Sunday 29th September 2019 : 03:30 – 06:30

PTEN Hamartoma Tumour Syndrome (PHTS, often shortened to PTEN) is a rare genetic condition. It is thought to affect around 200-300 people in the UK, although the number of patients identified is about 150 (as of July 2017). It is caused by an alteration of the genetic code in a gene called PTEN. This is an abbreviation of its full name: Phosphatase And Tensin Homolog. Alterations are sometimes passed down from parent to child, and sometimes the alteration is spontaneous (de novo).
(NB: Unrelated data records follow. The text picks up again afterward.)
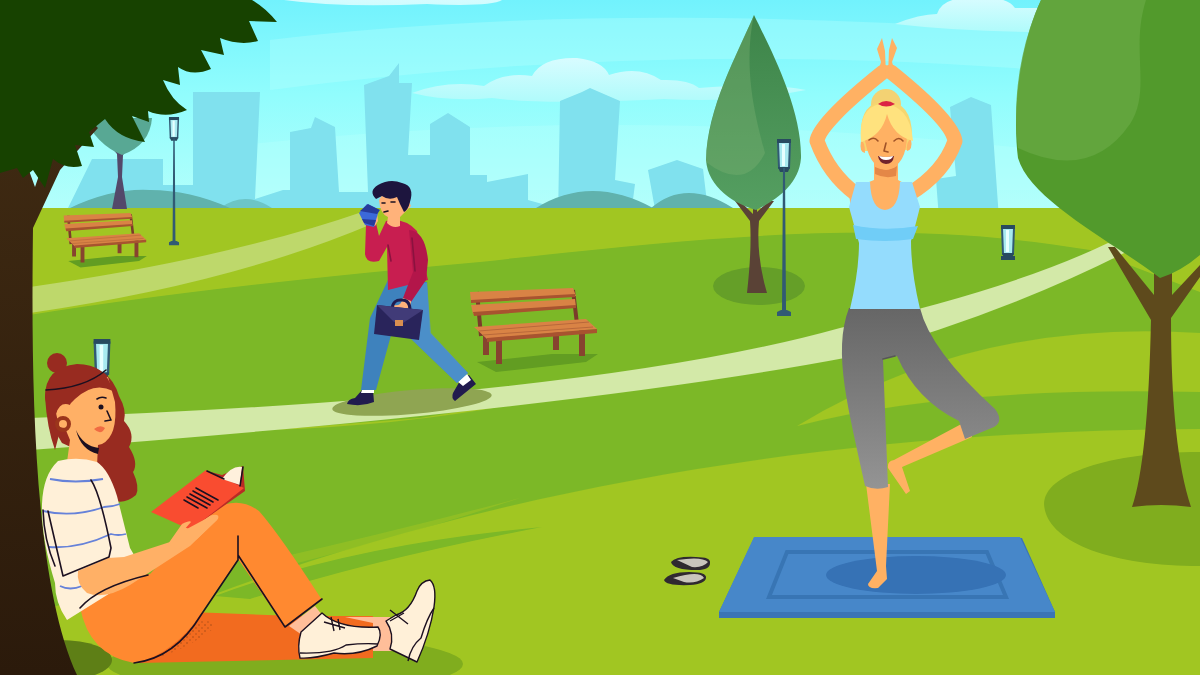
<!DOCTYPE html>
<html lang="en">
<head>
<meta charset="utf-8">
<title>A day in the park</title>
<style>
:root{--city:#80e1ee;--grass:#a1c622;--lawn:#7cb827;--shade:#80ad1e;--path:#d3e9a8;--bark:#5e4a1c;--leaf-dark:#174200;--skin:#ffb163;--skin-red:#ffb066;--ink:#1c1020;--pole:#315a74;--wood:#d98345;--wood-edge:#a8532f;--hair:#982b20;--orange:#ff8930;--cream:#fff0d8;--navy:#211b4e;--jeans:#3e82bd;--sweater:#c81e50;--mat:#4787c9;--top:#94dcfd}
html,body{margin:0;overflow:hidden}
svg{display:block;width:1200px;height:675px}
.line{fill:none;stroke:var(--ink);stroke-width:1.6;stroke-linecap:round;stroke-linejoin:round}
.skin{fill:var(--skin)}
.limb{fill:none;stroke:var(--skin);stroke-linecap:round;stroke-linejoin:round}
</style>
</head>
<body>
<svg viewBox="0 0 1200 675" role="img" aria-label="People reading, walking and doing yoga in a city park">
<defs>
<linearGradient id="sky" x2="0" y2="1"><stop stop-color="#72f2fd"/><stop offset=".45" stop-color="#91fdfd"/><stop offset="1" stop-color="#b4fffb"/></linearGradient>
<linearGradient id="cloud" x2="0" y2="1"><stop stop-color="#d8fcff"/><stop offset="1" stop-color="#b0fbfb"/></linearGradient>
<linearGradient id="cypress" x2="0" y2="1"><stop stop-color="#3d8449"/><stop offset="1" stop-color="#559f61"/></linearGradient>
<linearGradient id="leggings" x2="0" y2="1"><stop stop-color="#666"/><stop offset="1" stop-color="#949494"/></linearGradient>
<linearGradient id="trunk" x2="0" y2="1"><stop stop-color="#3f2a12"/><stop offset="1" stop-color="#2b1a0b"/></linearGradient>
<pattern id="grain" width="6" height="6" patternUnits="userSpaceOnUse"><circle cx="1" cy="1" r=".8" fill="#6b3210"/><circle cx="4" cy="4" r=".7" fill="#6b3210"/></pattern>
<g id="bench">
<path d="M8 74l75-8 46 0-12 8-90 10z" fill="#629d22"/>
<path d="M14 44v23h6V44M27 48v28h6V46M84 40v22h6V40M110 40v28h6V40" fill="#87432f"/>
<path d="M8 4l4 44M104 2l4 34" stroke="#7a3c2a" stroke-width="4"/>
<path d="M1 4l103-4 3 8L2 14zM2 17l104-6 1 8L4 26z" fill="var(--wood)"/>
<path d="M2 12l104-6v3L2 15zM4 24l103-7v3L5 28z" fill="var(--wood-edge)"/>
<path d="M5 39l112-8 11 10L18 51z" fill="var(--wood)"/>
<path d="M10 43l110-9M14 47l110-8" stroke="#b9683a"/>
<path d="M18 50l110-9v4L18 54z" fill="var(--wood-edge)"/>
</g>
<g id="lamp-head">
<path d="M-6 3H6L5 29H-5z" fill="#a8eaf0" stroke="var(--pole)" stroke-width="2"/>
<path d="M-2 5h3v22h-3z" fill="#e6ffff"/>
<path d="M-7 0H7v4H-7zM-6 28H6l-2 5H-4z" fill="#284b60"/>
</g>
<path id="far-lamp-pole" d="M-1 30H1L2 172H-2zM-7 174q7-5 14 0v4H-7z" fill="var(--pole)"/>
</defs>

<g id="sky-and-city">
<rect width="1200" height="210" fill="url(#sky)"/>
<path d="M270 40Q600 0 1040 32V70Q650 40 270 90zM200 150Q600 100 1040 150V190H200z" fill="#b7fffb" opacity=".35"/>
<g fill="url(#cloud)">
<path d="M412 93q35-13 72-7 18-14 48-10 10-19 45-18 26 3 32 17 30-10 52 5 27-1 38 8 65-6 107 2-62 13-142 9-122 6-172-1-44 4-80-5z"/>
<path d="M895 24q25-10 42-10 5-18 40-16 30-2 38 10h30v24q-80 0-150-8zM284 0h218q-12 7-75 4-85 4-143-4z"/>
</g>
<path d="M68 208l24-49h71v26h30V92h67l-5 107 28-9h7v-58l21-4 4-11 20 10 4 65h29l-4-107 25-9 10-13v20h13l-4 72h22v-31l18-11 22 14v48h17v7l41-8v26l18 5v15h12l2-119 22-9 8-4 30 13-5 79 20 4-4 31h25l-8-45 29-10 26 9 6 50h230l-3-40 20-3-6-69 21-10 20 8 8 114z" fill="var(--city)"/>
<g fill="#60b2ad"><path d="M70 208q42-20 80-18 40 0 80 18zM536 208q55-34 117 0zM651 208q35-30 82 0z"/><path d="M220 208q25-18 52 0z" opacity=".6"/></g>
</g>

<g id="lawns">
<rect y="208" width="1200" height="467" fill="var(--grass)"/>
<path d="M0 320Q180 289 480 262C720 235 900 218 1090 250L1200 292V480L230 594 120 640H0z" fill="var(--lawn)"/>
<path d="M270 430Q420 425 545 398L420 418z" fill="var(--grass)"/>
<path d="M797 426Q975 318 1200 333V392Q950 386 797 426z" fill="var(--grass)"/>
<path d="M0 675V620Q120 585 215 594C470 500 800 430 1200 429V675z" fill="var(--grass)"/>
<path d="M215 596Q350 545 542 527Q370 560 250 599z" fill="var(--lawn)"/>
<path d="M250 575Q400 538 520 498Q400 530 260 562z" fill="var(--grass)" opacity=".5"/>
<path d="M30 287Q230 258 365 211L372 224Q230 284 30 313z" fill="#c4dc78" opacity=".85"/>
<path d="M30 418Q590 398 840 328Q1010 290 1108 243L1132 249Q1010 312 850 357Q570 410 30 450z" fill="var(--path)"/>
<g fill="var(--shade)"><ellipse cx="759" cy="286" rx="46" ry="19" fill="#659f28"/><path d="M1200 452C1110 452 1044 474 1044 504C1046 542 1110 566 1200 566z"/><ellipse cx="285" cy="664" rx="178" ry="29"/></g>
</g>

<g id="background-furniture">
<path d="M112 209l6-32-1-23-12-14 3-2 10 10v-20h4v22l9-10 3 2-11 13-1 22 5 32z" fill="#53486a"/>
<path d="M85 118h67q-2 27-30 37-26-11-37-37z" fill="#58a894"/>
<use href="#bench" transform="translate(63 213) scale(.65)"/>
<g transform="translate(174 117) scale(.72)"><use href="#lamp-head"/><use href="#far-lamp-pole"/></g>
<use href="#bench" transform="translate(469 288)"/>
<use href="#lamp-head" transform="translate(1008 225)"/><path d="M1001 256h14v4h-14z" fill="#284b60"/>
<use href="#lamp-head" transform="translate(102 339) scale(1.2)"/>
</g>

<g id="cypress-tree">
<path d="M747 293q5-45 3-72l-15-20h5l13 13V120h4v92l12-11h5l-15 20q-3 35 8 72z" fill="#5a4236"/>
<path d="M754 15C770 48 802 108 801 158C799 185 776 200 756 210C735 204 708 188 706 160C707 108 737 55 754 15z" fill="url(#cypress)"/>
<path d="M754 15C742 70 757 123 765 153Q745 192 706 162C707 108 737 55 754 15z" fill="#79ae72" opacity=".4"/>
<use href="#lamp-head" transform="translate(784 139)"/><use href="#far-lamp-pole" transform="translate(784 138)"/>
</g>

<g id="right-tree">
<path d="M1132 507Q1148 460 1151 320L1108 247h7l39 48v-30h18v30l28-30v12l-29 41q0 130 20 189-30-4-59 0z" fill="var(--bark)"/>
<path d="M1041 0H1200V255Q1180 272 1160 278C1110 240 1030 200 1018 158C1012 110 1020 45 1041 0z" fill="#529a2c"/>
<path d="M1041 0H1146C1130 50 1152 90 1130 124Q1090 182 1018 148C1012 100 1020 45 1041 0z" fill="#67a843" opacity=".75"/>
</g>

<g id="walker">
<ellipse cx="412" cy="402" rx="80" ry="12" transform="rotate(-5 412 402)" fill="#8fa552"/>
<path d="M461 379l8-4 7 9-21 17q-4-3-2-8zM362 390h11l1 12q-12 5-27 2 1-5 8-6z" fill="var(--navy)"/>
<path d="M457 381l10-7 4 6-8 6zM363 387h11v6h-13z" fill="#fff"/>
<path d="M388 280l39 2 3 51 38 40-11 10-50-48-11-18-20 73h-15l9-72z" fill="var(--jeans)"/>
<path d="M408 282l19 1 4 50 37 40-11 10-49-47z" fill="#5295cf" opacity=".7"/>
<path d="M386 221Q404 217 417 231L428 280 388 290 387 247 379 261Q366 264 365 254L366 225 376 223 379 236z" fill="var(--sweater)"/>
<path d="M409 230Q425 231 428 260L426 280 411 302 403 298 413 272z" fill="#b3164a"/>
<path d="M388 245l3 16M412 238l3 33" class="line" style="stroke:#8b123f"/>
<g fill="#ffb27a"><path d="M379 200l7-11 18 2 7 15-11 11v9q-7 3-13-3l1-6q-8-3-9-17z"/><path d="M363 223l5-13 9 1 1 10-3 5zM403 298l8 3q0 9-6 10-11 0-12-6 8 2 10-7z"/></g>
<path d="M376 199q-8-8 2-14 12-7 24-2 13 3 8 19-2 8-6 10l-4-8-3-7q-8 4-15-1z" fill="#1d153e"/>
<path d="M382 203h3M391 202h4M384 212l4-1" class="line"/>
<path d="M359 213l8-9 12 6-5 17-9-2z" fill="#3c69d9"/><path d="M360 211l8-7 12 6-3 4zM362 219l14 1-2 6-10-3z" fill="#263b9b"/>
<path d="M392 309q1-10 10-9 8 0 8 10" fill="none" stroke="var(--navy)" stroke-width="3"/>
<path d="M377 305l46 5-4 30-45-6z" fill="#29245b"/><path d="M377 305l46 5-20 13-9-1z" fill="#413b78"/><path d="M395 320h8v6h-8z" fill="#d98f50"/>
</g>

<g id="yoga-mat">
<path d="M754 538h268l33 74v6H719v-6z" fill="#3b74b5"/>
<path d="M754 537h266l35 75H719z" fill="var(--mat)"/>
<path d="M787 552h200l19 45H769z" fill="none" stroke="#3875b4" stroke-width="4"/>
<ellipse cx="916" cy="575" rx="90" ry="19" fill="#3672b5"/>
<g id="slippers"><path d="M671 562q5-6 25-5 15 0 14 6 0 7-13 7-24 0-26-8zM664 580q5-8 25-8 18 0 17 6-1 6-16 7-24 1-26-5z" fill="#2f2930"/><path d="M677 560q25-4 31 2-5 6-16 5zM673 578q27-8 31 0-9 6-20 4z" fill="#c9c5bc"/></g>
</g>

<g id="yoga-woman">
<path class="skin" d="M866 484h24l-4 82 1 13-9 9q-10 1-10-4l9-13zM967 421l5 16-70 30 8 24-4 3-18-26q-1-7 6-8z"/>
<path d="M849 308h71Q930 350 995 409 1004 421 994 427L965 439 959 421Q916 400 897 356L883 359 888 487Q876 491 865 486C849 410 832 353 849 308z" fill="url(#leggings)"/>
<path d="M883 359l12-3" class="line" style="stroke:#575757"/>
<path class="limb" d="M856 194Q829 174 817 141Q819 123 883 72M909 194Q944 173 955 141Q952 121 891 72" stroke-width="15"/>
<path class="skin" d="M877 75l4-13-4-13 5-11 3 13 1 24zM896 75l-4-13 5-14-5-10-3 12-1 25zM849 190l25-10v-25h24v25l19 10-4 24h-62z"/>
<path d="M875 167q12 6 22-1l-1 10q-11 3-21-2z" fill="#e48747"/>
<path d="M849 207l7-25h14q1 27 15 28 14-1 15-28h12l8 25q-5 20-9 34 0 30 9 68h-70q9-38 9-66z" fill="var(--top)"/>
<path d="M853 225q31 7 65 1l-5 13q-28 4-57 0z" fill="#70cdf7"/>
<circle cx="886" cy="104" r="15" fill="#f3d273"/>
<path d="M861 134q-1-32 25-33 26 1 26 35l-3 14-45 1z" fill="#f6d66f"/>
<path class="skin" d="M864 134q2-24 21-26 20 2 22 26 0 32-21 36-18-3-22-36zM861 141q4 0 4 12-6-1-4-12zM911 139q-5 2-4 12 6-1 4-12z"/>
<path d="M861 142q-3-34 19-38 30-1 33 37-20-5-26-27-5 22-26 28z" fill="#ffe27e"/>
<path d="M878 104q8-6 17 0-9 5-17 0z" fill="#db2444"/>
<path d="M869 140q5-4 9 1M894 141q5-5 9 0M886 143l-2 8 4 1" class="line" style="stroke:#a05328"/>
<path d="M878 156q8 2 16 0-1 8-8 8-7-1-8-8z" fill="#71232b"/><path d="M879 156q7 2 14 0-1 4-7 4-5 0-7-4z" fill="#fff"/>
</g>

<g id="shade-tree">
<ellipse cx="60" cy="660" rx="52" ry="20" fill="#5e7f16"/>
<path d="M0 165h27l8 22 10-29 48-35 5 5-38 42-27 58C31 380 33 580 77 675H0z" fill="url(#trunk)"/>
<path d="M0 0H252Q266 8 277 22L249 21 258 41Q240 46 220 38L224 55 201 50 211 69Q192 77 178 67L180 85 163 80Q171 100 187 110Q166 119 148 111L149 122 132 116 145 142Q118 139 105 119L89 132 94 147 75 145 82 166Q66 170 53 159L45 188 33 170 23 178 17 168 0 173z" fill="var(--leaf-dark)"/>
</g>

<g id="reader">
<g id="reader-head">
<circle cx="57" cy="363" r="10" fill="var(--hair)"/>
<path d="M45 397q2-29 31-32 34 0 43 31 8 14 5 25 12 13 5 26 10 16 4 25 7 15 3 23-13 11-26 4L95 458 62 443q-13-20-17-46z" fill="var(--hair)"/>
<path d="M74 386l34-9 7 25q3 34-13 42l-4 1-1 21q-16 9-30-4l3-22-5-12q-11 0-9-14 4-13 14-9z" fill="var(--skin-red)"/>
<path d="M76 430q7 16 23 18l-1 6q-17-4-22-24z" fill="var(--ink)"/>
<path d="M45 397q0-30 32-33 29 0 36 27-19-10-38 8l-5 5q-10-5-14 9l4 18-5 19q-8-22-10-53z" fill="var(--hair)"/>
<path d="M46 390q39-2 60-20M97 399q4-3 9-1M107 411l4 9-6 1" class="line"/>
<circle cx="101" cy="407" r="2.5" fill="var(--ink)"/><path d="M94 429q6-5 11-1-4 8-11 1z" fill="#f06b43"/>
<circle cx="63" cy="424" r="6" fill="none" stroke="#9b351c" stroke-width="4"/>
</g>
<path id="far-leg" d="M190 612l105 4h78v42l-235 5z" fill="#f26b1f"/>
<path d="M345 617h45l2 34h-19v-28z" fill="#ffbe99"/>
<path d="M80 607Q106 581 150 574L207 514Q235 493 259 511Q280 535 322 600L285 627 238 559 193 625Q166 657 134 663Q89 655 80 607z" fill="var(--orange)"/>
<path d="M134 663q35-5 62-42 17-4 17 8-35 27-79 34z" fill="url(#grain)" opacity=".55"/>
<path d="M134 663q41-5 67-48l37-55v-24M238 555l47 72 37-28" class="line"/>
<path d="M289 626l26-20 11 14-21 17z" fill="#ffbe99"/>
<g id="shoes" fill="var(--cream)" stroke="var(--ink)" stroke-width="1.4" stroke-linejoin="round">
<path d="M301 632l21-19q17 16 56 14 5 7-1 19-20 10-43 7-21 6-34 5-3-12 1-26z"/>
<path d="M386 621l10-6q14-4 21-24 4-10 13-11 7 6 4 27-4 26-17 55l-27-13q5-15-4-28z"/>
<path d="M300 653q33 1 46-8 18-2 32-1M408 661q3-15 13-23 6-20 13-30M324 622l21 6m-14-11l3 14m4-12l2 11M390 610l18 14m-18-3l14-8" fill="none"/>
</g>
<path id="shirt" d="M58 461q20-5 39 1 12 8 20 34l13 52 14 24-77 48q-12-17-12-37-14-45-13-79 1-29 16-43z" fill="var(--cream)"/>
<path d="M50 479q25 5 53 0M43 511q30 7 61-4 8 0 16-3M49 547q30 2 62-13 7 2 15 0M60 586q10 5 22 0" fill="none" stroke="#6682d9" stroke-width="1.8"/>
<path d="M78 571l30-13 16-1 46-15 20-25 26-2 1 5-27 26-60 39q-25 15-43 8-11-9-9-22z" fill="var(--skin-red)"/>
<path d="M91 480q9 13 20 68l-2 9-46 19-15-65M43 510q1 30 12 56M80 608q18-21 68-33" class="line"/>
<g id="book">
<path d="M207 471l15 4 21-9 2 25-54 38z" fill="#b92b25"/>
<path d="M151 512l55-42 38 18-53 42z" fill="#f94c30"/>
<path d="M222 479q10-14 20-12l-2 18z" fill="#fff0dc"/>
<path d="M240 486l3-19M207 471l17 8M196 488l22 12m-25-9l20 11m-23-8l20 11m-23-8l20 11m-23-8l14 8" class="line"/>
<path d="M183 531l30-16q7-1 5 4l-21 20-19 11-10-6 14-20q8-4 9-2z" fill="var(--skin-red)"/>
</g>
</g>
</svg>
</body>
</html>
Sometimes referred to by its older classifications of Cowden Syndrome (CS) or Bannayan Riley Ruvulcaba Syndrome (BRRS), these syndromes (collection of symptoms) were first identified in the years before the development of genetic testing. Following the discovery that these different conditions were caused by the same gene, they were amalgamated under one name; PHTS or PTEN Hamartoma Tumour Syndrome.


There is a wide range of symptoms associated with the condition which can vary considerably in severity. When recognised in children it can account for issues such as a big head (macrocephaly) , developmental delay, and autism. There is an increased risk of certain types of cancer in adults. People with the condition may have other problems affecting their skin including unusual pigmentation and wart-like lesions. Some people have fatty lumps called lipomas or overgrowth of blood vessels (arterio-venous malformations).


If you are waiting for a diagnosis, are newly diagnosed, or just have suspicions, please take a look at our “New to PHTS” page.

More detailed information can be found on our “On Diagnosis” page.


There is no current treatment or cure. Patients are managed according to their symptoms. Doctors will discuss appropriate cancer surveillance for each person.

Research is ongoing to try to understand the variability and to try to identify treatments and therapies. More information can be found on the PTEN Research Foundation website –



Welcome to PTENUKI, the PTEN UK and Ireland Patient Group.

The first PTEN / PHTS patient meeting in the UK was in Winchester in September 2015, and throughout 2016 a number of additional meetings and conversations led to the coming together of several patients, family members and professionals, and to the registering of the patient group as a UK based charity (Registered Charity: 1172205) on 22nd March 2017.

Our Vision
The patient group’s purpose is to improve the lives of patients, parents and carers of all ages, in the United Kingdom and Ireland, who are affected by PTEN genetic alterations, PTEN Hamartoma Tumour Syndrome (PHTS), Cowden Syndrome (CS), or Bannayan-Riley-Ruvalcaba Syndrome (BRRS) through better patient support, increased awareness, more accurate and accessible information, earlier diagnosis and intervention, greater research into treatment and prevention, and improved coordination of care.

Our Official Charitable Objects
1. Patient Support –
To promote and protect the health of persons affected by PTEN Hamartoma Tumour Syndrome and related syndromes in the UK and Ireland by the provision of support, information and practical advice for such persons, their families and carers.

2. Improved Healthcare –
To improve the healthcare of persons affected by PTEN Hamartoma Tumour Syndrome and related syndromes in the UK and Ireland through advancing the education and awareness of medical professionals and the general public

3. Research –
To support and promote research, especially but not exclusively into the diagnosis, treatment and prevention of PTEN Hamartoma Tumour Syndrome and related syndromes in the UK and Ireland